Vermont has both a dominant hospital system and insurer. Fletcher Allen Health Care in Burlington generates about half Vermont’s total patient revenues. Fletcher Allen Partners — the parent organization for Fletcher Allen, Central Vermont Medical Center and two New York hospitals — controls an even larger share of the market.
On the insurance side, Blue Cross controls more than 75 percent of the individual and small-group health insurance market. Those are the populations that will buy insurance on the state’s new market, Vermont Health Connect. In 2014, Vermonters buying insurance independently or via businesses with 50 or fewer employees are legally mandated to purchase coverage through this market.
Robin Lunge, director of Health Care Reform for the Shumlin administration, said Vermont’s guaranteed issue and community rating policies drive up premiums. The state’s guaranteed issue policy ensures that people receive health insurance for pre-existing conditions, and its community rating policy requires that all insurers charge patients the same rate for the same insurance policies.
“When you look at Vermont and compare it to other states that are coming into ACA compliance now, what you will see is Vermont’s covered population is more expansive, and so our uninsured rate is lower,” Lunge said. “We are covering a more diverse group of population than most other states, and that means a wider age range and a wider range of people with varying health conditions.”
Since the state requires insurers to cover Vermonters with serious health care needs, this drives up the cost of insurance for the risk pool.
Vermont also has the second-oldest population in the country, with a median age of 42.4 years old. The actuarial logic follows that older people require more health care. Since Vermont’s system doesn’t discriminate based on age, the older population is a driver of higher premiums.
Cynthia Cox is a health care economist at the Kaiser Family Foundation who co-authored a recent report comparing premiums in the new health insurance marketplaces. For a 40-year-old, Kaiser’s analysis found that Vermont has among the highest premiums in the country.
“Younger people will have higher premiums in Vermont than they might if they lived elsewhere, whereas older people might have lower premiums than if they lived elsewhere,” she said.

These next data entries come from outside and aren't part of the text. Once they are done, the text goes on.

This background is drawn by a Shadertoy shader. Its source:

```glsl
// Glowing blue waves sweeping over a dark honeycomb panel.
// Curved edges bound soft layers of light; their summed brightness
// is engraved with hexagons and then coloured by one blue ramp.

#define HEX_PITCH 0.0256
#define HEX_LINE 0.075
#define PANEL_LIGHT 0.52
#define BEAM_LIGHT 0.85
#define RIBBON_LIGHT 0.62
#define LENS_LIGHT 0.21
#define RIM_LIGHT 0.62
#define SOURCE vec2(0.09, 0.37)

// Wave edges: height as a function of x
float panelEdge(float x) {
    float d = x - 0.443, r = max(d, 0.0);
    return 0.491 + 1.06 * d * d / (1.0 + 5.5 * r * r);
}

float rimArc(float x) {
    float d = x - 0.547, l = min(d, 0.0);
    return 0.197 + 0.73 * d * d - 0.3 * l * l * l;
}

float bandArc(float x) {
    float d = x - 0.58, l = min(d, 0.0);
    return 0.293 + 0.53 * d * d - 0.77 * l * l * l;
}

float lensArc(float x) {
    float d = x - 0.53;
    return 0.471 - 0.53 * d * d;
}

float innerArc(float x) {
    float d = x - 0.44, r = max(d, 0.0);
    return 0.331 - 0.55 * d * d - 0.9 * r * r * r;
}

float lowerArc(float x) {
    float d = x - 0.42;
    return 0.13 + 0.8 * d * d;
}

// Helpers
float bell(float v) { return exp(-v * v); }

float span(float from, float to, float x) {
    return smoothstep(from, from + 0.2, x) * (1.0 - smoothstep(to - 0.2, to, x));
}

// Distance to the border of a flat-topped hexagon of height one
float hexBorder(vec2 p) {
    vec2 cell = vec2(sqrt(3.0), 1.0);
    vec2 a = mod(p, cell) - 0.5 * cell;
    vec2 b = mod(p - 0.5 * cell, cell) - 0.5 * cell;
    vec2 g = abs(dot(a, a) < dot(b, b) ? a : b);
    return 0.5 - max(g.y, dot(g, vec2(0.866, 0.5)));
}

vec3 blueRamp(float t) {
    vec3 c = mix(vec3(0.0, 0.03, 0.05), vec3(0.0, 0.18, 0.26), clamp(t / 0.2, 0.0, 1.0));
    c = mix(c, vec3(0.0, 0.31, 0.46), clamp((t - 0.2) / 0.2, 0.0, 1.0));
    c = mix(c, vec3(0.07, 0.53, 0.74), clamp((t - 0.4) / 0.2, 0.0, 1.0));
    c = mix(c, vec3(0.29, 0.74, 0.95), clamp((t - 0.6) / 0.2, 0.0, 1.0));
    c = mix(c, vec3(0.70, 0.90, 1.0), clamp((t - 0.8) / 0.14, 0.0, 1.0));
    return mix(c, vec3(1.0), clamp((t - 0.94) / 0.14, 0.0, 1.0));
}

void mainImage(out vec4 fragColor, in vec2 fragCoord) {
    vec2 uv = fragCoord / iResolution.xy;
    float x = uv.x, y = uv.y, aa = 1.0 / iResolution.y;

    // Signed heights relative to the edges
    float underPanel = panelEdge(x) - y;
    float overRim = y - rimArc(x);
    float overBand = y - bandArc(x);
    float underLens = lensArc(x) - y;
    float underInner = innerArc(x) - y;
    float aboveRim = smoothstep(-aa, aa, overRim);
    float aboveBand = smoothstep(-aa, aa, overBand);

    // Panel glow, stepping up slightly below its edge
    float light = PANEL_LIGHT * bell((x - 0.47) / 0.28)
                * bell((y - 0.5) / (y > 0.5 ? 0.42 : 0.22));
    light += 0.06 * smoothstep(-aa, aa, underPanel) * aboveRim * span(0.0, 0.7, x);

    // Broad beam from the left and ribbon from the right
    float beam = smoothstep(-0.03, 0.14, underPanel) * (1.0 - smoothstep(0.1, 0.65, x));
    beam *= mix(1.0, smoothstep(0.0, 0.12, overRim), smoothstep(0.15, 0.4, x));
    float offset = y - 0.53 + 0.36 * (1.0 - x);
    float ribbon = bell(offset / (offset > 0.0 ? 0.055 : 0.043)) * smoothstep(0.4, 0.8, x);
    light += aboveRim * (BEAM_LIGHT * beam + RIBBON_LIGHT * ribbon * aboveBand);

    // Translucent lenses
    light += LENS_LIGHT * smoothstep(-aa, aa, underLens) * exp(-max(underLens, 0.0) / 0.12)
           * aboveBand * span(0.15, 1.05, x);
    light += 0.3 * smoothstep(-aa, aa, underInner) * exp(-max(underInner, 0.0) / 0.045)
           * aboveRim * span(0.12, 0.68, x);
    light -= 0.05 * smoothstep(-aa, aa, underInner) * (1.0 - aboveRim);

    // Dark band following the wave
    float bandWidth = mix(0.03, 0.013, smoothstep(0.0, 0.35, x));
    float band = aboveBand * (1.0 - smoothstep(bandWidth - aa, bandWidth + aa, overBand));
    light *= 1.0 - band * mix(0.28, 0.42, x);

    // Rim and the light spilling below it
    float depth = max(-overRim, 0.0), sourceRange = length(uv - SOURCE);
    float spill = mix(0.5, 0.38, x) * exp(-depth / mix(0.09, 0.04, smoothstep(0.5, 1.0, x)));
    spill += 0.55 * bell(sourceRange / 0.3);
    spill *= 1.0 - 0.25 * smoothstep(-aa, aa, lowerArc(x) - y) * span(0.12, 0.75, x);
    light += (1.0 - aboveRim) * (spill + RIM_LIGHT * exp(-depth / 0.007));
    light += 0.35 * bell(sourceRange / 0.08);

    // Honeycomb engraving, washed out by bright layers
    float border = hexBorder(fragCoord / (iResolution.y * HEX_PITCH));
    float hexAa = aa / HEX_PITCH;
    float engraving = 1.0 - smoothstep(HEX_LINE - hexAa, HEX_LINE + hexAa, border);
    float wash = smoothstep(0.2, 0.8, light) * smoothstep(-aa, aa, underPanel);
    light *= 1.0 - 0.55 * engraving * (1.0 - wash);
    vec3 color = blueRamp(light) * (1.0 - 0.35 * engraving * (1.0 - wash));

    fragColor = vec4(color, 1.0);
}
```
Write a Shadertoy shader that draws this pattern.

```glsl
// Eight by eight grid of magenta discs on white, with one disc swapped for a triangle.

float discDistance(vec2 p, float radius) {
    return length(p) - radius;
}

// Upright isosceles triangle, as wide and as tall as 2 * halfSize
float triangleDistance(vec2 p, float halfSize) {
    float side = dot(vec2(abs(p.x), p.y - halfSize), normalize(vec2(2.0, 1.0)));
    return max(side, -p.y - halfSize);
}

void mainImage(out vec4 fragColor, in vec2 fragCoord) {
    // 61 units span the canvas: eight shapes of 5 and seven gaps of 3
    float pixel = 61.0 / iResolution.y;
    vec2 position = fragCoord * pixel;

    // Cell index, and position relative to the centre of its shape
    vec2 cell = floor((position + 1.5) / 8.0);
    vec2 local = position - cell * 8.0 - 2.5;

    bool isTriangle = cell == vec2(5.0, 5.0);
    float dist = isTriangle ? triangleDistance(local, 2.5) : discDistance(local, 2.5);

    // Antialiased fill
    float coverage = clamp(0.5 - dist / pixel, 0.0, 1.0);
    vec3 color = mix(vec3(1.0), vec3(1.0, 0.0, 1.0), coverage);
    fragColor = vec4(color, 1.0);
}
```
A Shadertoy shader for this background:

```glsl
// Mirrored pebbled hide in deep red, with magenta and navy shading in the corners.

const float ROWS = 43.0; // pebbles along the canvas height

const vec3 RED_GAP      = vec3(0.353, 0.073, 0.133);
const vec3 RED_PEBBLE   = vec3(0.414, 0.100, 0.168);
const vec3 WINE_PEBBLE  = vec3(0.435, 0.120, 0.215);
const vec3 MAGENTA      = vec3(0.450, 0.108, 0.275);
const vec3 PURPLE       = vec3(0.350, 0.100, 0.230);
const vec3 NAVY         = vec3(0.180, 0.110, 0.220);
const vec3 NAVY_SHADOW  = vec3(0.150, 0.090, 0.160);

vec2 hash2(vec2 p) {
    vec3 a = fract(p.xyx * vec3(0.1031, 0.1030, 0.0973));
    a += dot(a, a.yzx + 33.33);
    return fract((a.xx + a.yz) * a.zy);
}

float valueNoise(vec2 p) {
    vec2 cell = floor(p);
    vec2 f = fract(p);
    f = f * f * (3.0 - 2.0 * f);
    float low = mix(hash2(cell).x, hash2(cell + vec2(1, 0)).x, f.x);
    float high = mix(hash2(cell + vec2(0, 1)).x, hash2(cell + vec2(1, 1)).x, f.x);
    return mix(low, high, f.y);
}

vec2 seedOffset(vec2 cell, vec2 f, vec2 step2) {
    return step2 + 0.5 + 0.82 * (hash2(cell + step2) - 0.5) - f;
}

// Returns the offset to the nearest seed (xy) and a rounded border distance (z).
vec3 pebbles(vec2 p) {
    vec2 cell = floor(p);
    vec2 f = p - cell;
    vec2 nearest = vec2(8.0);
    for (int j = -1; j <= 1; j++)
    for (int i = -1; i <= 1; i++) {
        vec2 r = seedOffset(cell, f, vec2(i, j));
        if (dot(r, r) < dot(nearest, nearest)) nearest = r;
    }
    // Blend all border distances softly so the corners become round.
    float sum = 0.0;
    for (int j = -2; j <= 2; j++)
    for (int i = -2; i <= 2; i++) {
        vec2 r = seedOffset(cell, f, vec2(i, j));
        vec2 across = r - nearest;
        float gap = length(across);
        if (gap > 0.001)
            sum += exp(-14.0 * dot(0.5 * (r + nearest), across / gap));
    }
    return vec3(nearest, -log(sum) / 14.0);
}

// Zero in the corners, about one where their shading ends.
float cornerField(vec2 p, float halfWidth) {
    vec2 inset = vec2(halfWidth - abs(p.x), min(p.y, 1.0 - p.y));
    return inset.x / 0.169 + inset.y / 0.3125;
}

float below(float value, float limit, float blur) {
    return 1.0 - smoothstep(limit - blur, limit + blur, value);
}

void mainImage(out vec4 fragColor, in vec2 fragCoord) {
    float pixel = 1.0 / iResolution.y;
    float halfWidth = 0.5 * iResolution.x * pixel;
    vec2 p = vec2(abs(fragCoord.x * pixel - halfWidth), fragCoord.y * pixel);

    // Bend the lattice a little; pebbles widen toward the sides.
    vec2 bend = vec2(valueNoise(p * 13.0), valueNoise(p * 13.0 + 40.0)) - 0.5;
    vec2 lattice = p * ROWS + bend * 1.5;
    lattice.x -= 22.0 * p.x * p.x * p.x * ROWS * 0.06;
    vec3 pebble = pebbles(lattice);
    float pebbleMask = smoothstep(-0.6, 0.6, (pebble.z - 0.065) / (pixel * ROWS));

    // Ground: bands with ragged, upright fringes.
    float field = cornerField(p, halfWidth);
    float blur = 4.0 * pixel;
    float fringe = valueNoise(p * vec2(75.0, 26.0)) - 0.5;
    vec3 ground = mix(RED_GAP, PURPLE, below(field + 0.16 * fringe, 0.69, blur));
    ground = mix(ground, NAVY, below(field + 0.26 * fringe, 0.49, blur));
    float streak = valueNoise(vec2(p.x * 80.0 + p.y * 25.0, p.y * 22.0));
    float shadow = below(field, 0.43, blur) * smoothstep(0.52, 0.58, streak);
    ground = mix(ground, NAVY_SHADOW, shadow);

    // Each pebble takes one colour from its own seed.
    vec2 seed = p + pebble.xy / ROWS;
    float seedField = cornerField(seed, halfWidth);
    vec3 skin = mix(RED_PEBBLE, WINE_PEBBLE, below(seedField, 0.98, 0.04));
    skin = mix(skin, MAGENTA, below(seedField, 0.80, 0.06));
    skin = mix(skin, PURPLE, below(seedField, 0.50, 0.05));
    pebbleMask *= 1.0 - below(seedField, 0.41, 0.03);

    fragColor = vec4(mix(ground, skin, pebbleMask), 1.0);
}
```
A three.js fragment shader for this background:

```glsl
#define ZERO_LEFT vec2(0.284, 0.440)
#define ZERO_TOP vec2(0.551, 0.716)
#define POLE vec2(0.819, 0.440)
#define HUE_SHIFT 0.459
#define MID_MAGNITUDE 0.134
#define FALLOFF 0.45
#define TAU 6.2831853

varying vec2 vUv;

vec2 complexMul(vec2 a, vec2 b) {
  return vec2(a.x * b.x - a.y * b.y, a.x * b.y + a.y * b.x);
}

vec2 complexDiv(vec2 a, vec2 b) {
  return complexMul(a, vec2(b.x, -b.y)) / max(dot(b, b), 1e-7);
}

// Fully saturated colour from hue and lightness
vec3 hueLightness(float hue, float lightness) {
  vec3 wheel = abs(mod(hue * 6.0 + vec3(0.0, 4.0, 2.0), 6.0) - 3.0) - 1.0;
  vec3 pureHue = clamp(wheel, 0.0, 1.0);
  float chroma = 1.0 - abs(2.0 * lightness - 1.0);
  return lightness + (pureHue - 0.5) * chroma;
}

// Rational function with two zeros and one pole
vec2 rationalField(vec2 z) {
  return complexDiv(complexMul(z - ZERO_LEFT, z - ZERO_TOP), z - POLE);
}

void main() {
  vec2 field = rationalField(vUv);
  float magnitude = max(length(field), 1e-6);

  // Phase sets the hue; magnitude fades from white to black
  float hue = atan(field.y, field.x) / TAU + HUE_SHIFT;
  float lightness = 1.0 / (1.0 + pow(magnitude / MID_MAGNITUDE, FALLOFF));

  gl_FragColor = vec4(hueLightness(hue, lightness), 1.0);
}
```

A Manhattan Institute analysis shows that Vermont’s premiums are going up as much as 133 percent for individuals in their 20s, while New York’s are dropping 29 percent. New York also has a community-rated system, but its demographics are different and its population is much larger. The Manhattan Institute compared the average of the least five expensive plans before the Affordable Care Act to the average of the least five expensive plans under the Affordable Care Act on a state-by-state basis.
Both Cox and Blumberg said their organizations are not planning to run such analyses juxtaposing pre-Obamacare plans with new ones because it would be like comparing apples to oranges.